If you have been checking out the iParent blog for very long, you know that I am strong proponent for parents stepping up to take the leadership role as their children’s spiritual leaders.  The church simply is not there to water and fertilize the seeds of faith we sow into their lives on Sundays and Wednesdays.  What happens in the other 165 hours in a week, to strengthen them and help them practice their faith?  In everyday life, our children, and we as grown-ups need to be engaging in activities that help us act and think like God wants us to think, not just “turning off” our Christianity while we’re away from church.  I know I must improve in these ways with my daughters and suspect that many parents can relate to feeling like we’ve not done what we could have to help our kids grow into spiritual champions.   Continue reading

What Happens In Vegas, Stays in Vegas?

 

I think that the marketing team for the Las Vegas Convention & Visitor’s Bureau have done an amazing job of creating a mindset in many of the people who visit their city that is summed up by the slogan, “What Happens In Vegas, Stays in Vegas”.  Even though, we certainly know that our bad choices do tend to follow us, many people are depicted in their commercials embracing this slogan, which I think only encourages visitors to go ahead and engage in activities they normally would not otherwise engage.

I think this mindset of compartmentalizing our lives is very dangerous, especially for parents and their kids.   Sometimes we tend to separate school from home, home from church, work from home as if they’re totally disconnected from one another.  Too often, I think we see the effects of this thinking by how parents and their kids act differently at church than we do at school, home or work.  We kind of allow ourselves to “play church”.   I did this as a child and teen, and have to work constantly today to maintain a growing relationship with God.  I know some of you can relate to my experience, right?  We know all the answers to questions about the Bible, and we are assured of our relationship with Jesus, but too often, we take a Vegas-like attitude that comes out like, “what happens at church, stays at church”.   This leads to taking the things we’ve learned or been challenged with at church and put them in the closet of our mind, where it never impacts our actions and decision making.

How do we fix this?  Really, just making a mental decision to keeping your spiritual senses turned on is the first and best step.   Learning to do this may take some time, but it can be accomplished by doing more personal Bible reading and prayer time.  Consistency in our devotional lives will keep God and His plans for us in the forefront of our minds, helping us to remember the things we learn at church.  This same approach will work with your kids as well, and you may recall that God places the responsibility for helping kids grow in their faith on Godly moms and dads.

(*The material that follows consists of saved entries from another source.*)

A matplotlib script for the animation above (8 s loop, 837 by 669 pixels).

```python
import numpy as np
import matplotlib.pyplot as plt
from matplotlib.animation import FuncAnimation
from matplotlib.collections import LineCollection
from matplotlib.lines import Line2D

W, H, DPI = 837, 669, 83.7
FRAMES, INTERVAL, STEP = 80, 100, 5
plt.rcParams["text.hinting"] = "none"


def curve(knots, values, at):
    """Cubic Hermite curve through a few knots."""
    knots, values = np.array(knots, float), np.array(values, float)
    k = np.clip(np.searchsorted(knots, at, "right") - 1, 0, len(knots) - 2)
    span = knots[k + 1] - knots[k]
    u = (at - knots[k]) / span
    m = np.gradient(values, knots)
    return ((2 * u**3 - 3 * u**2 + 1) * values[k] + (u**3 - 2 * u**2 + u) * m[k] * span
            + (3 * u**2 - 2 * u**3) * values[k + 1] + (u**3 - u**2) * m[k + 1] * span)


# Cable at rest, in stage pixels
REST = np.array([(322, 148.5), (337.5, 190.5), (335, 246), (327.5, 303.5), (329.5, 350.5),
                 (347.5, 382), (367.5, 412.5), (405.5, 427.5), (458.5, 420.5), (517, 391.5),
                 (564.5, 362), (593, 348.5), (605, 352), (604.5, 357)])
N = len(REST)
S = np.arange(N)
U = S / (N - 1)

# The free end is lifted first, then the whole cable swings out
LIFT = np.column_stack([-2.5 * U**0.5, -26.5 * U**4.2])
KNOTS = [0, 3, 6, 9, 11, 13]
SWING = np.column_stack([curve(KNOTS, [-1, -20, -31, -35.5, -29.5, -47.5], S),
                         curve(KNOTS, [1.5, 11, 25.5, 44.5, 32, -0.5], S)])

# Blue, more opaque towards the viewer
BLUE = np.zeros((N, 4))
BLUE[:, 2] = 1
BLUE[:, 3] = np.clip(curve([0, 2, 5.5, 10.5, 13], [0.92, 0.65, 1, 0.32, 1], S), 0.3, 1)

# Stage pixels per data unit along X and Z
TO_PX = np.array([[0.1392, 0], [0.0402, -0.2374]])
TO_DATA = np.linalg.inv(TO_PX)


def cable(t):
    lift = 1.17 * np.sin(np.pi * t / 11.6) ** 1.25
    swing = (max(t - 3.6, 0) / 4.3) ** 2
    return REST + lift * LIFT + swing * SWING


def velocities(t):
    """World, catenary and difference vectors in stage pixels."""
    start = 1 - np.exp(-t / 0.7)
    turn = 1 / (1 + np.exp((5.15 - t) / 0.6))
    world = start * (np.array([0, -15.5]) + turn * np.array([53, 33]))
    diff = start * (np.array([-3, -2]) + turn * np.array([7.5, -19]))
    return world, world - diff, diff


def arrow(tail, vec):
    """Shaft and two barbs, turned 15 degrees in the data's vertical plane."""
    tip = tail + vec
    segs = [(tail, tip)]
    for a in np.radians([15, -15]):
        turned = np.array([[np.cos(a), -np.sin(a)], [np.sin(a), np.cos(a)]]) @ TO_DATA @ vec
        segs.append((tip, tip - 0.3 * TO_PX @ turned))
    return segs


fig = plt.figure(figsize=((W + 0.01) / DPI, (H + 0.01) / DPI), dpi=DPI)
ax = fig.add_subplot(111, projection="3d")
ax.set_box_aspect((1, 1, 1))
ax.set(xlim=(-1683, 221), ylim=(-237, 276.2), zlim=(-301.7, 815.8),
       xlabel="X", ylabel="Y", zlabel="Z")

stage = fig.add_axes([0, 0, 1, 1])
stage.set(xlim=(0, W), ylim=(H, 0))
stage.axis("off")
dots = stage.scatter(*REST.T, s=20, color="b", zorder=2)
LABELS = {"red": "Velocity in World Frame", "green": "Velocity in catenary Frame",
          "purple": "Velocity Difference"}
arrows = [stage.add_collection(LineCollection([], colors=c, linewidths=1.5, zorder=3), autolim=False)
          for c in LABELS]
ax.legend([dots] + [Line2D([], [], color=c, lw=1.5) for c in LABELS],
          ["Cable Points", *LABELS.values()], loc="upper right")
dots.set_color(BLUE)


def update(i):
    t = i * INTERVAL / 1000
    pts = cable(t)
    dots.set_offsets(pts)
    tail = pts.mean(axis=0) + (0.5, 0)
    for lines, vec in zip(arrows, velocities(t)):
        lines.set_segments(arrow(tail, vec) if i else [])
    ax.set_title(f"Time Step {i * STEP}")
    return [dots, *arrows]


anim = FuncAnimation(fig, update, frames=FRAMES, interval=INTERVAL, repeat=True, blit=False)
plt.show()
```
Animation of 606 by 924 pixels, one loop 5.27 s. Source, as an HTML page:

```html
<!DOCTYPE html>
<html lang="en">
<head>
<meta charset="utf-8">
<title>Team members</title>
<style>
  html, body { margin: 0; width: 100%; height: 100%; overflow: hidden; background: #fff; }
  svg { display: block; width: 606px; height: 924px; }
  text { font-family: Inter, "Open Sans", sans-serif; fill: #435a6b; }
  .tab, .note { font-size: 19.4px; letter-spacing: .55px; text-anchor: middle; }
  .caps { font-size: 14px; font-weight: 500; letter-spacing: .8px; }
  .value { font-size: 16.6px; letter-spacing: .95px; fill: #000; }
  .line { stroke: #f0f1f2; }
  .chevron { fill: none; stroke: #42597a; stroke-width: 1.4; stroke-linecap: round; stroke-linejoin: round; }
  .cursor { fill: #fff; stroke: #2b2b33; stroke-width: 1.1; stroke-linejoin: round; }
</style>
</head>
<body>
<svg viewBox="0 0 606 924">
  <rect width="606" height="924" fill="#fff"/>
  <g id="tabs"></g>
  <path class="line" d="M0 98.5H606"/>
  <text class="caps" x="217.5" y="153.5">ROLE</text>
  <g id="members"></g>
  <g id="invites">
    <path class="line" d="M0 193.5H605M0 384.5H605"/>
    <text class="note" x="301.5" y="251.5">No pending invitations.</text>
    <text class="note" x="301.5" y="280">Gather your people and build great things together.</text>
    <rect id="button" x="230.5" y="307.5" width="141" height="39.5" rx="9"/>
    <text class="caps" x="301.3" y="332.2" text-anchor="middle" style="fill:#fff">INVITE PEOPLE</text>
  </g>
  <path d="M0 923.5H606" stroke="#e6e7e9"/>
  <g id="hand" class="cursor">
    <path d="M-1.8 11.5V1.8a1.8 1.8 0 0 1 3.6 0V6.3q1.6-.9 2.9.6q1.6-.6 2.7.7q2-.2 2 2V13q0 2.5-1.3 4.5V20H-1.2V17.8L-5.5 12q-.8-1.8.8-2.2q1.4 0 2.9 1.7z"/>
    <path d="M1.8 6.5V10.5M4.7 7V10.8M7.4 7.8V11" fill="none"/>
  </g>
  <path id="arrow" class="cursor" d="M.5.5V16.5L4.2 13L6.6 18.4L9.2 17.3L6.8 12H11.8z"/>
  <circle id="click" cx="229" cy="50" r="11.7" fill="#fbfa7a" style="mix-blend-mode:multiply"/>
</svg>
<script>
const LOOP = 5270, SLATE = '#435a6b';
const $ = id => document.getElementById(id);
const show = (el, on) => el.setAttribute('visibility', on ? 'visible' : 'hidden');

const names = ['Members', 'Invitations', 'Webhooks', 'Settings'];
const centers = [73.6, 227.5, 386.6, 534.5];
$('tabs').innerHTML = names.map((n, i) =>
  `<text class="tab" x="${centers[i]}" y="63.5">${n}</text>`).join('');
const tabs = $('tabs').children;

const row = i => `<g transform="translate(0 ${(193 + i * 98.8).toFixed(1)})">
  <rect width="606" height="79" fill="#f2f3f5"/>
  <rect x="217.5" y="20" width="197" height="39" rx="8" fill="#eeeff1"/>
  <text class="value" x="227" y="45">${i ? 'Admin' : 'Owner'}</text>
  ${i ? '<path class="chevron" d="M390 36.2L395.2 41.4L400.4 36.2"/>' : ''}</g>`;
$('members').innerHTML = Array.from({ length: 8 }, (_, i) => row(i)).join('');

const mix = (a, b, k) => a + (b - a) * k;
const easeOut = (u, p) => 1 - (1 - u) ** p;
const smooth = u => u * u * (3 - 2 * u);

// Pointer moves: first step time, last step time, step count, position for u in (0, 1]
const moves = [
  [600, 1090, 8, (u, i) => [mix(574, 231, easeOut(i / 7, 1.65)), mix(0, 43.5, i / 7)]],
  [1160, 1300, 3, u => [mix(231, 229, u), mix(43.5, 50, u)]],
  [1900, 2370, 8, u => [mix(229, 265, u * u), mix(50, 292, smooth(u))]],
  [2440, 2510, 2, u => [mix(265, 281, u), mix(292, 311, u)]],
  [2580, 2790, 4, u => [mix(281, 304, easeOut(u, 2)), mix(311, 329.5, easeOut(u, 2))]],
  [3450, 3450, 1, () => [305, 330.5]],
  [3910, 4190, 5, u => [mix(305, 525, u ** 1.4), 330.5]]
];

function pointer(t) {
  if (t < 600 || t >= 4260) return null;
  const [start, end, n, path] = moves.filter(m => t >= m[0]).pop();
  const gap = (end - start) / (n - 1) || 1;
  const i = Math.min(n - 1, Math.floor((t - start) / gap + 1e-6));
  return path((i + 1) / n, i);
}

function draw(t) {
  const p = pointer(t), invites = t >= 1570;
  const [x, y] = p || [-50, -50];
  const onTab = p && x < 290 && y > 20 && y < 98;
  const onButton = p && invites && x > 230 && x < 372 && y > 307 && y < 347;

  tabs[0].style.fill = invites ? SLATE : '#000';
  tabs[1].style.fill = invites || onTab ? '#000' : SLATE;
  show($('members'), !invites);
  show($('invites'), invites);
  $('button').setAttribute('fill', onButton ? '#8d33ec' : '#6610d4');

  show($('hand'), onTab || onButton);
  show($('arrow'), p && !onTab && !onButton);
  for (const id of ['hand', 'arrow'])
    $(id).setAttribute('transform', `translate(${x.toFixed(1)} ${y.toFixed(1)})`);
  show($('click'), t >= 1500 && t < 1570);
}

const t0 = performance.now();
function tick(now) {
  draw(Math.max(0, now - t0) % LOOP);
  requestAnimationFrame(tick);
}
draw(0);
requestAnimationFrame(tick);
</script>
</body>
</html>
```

As parents, we must realize that to help our kids become spiritual champions, we must take that same journey toward becoming a spiritual champion in our own right, otherwise, we’ll never be able to lead our children to become what God intended.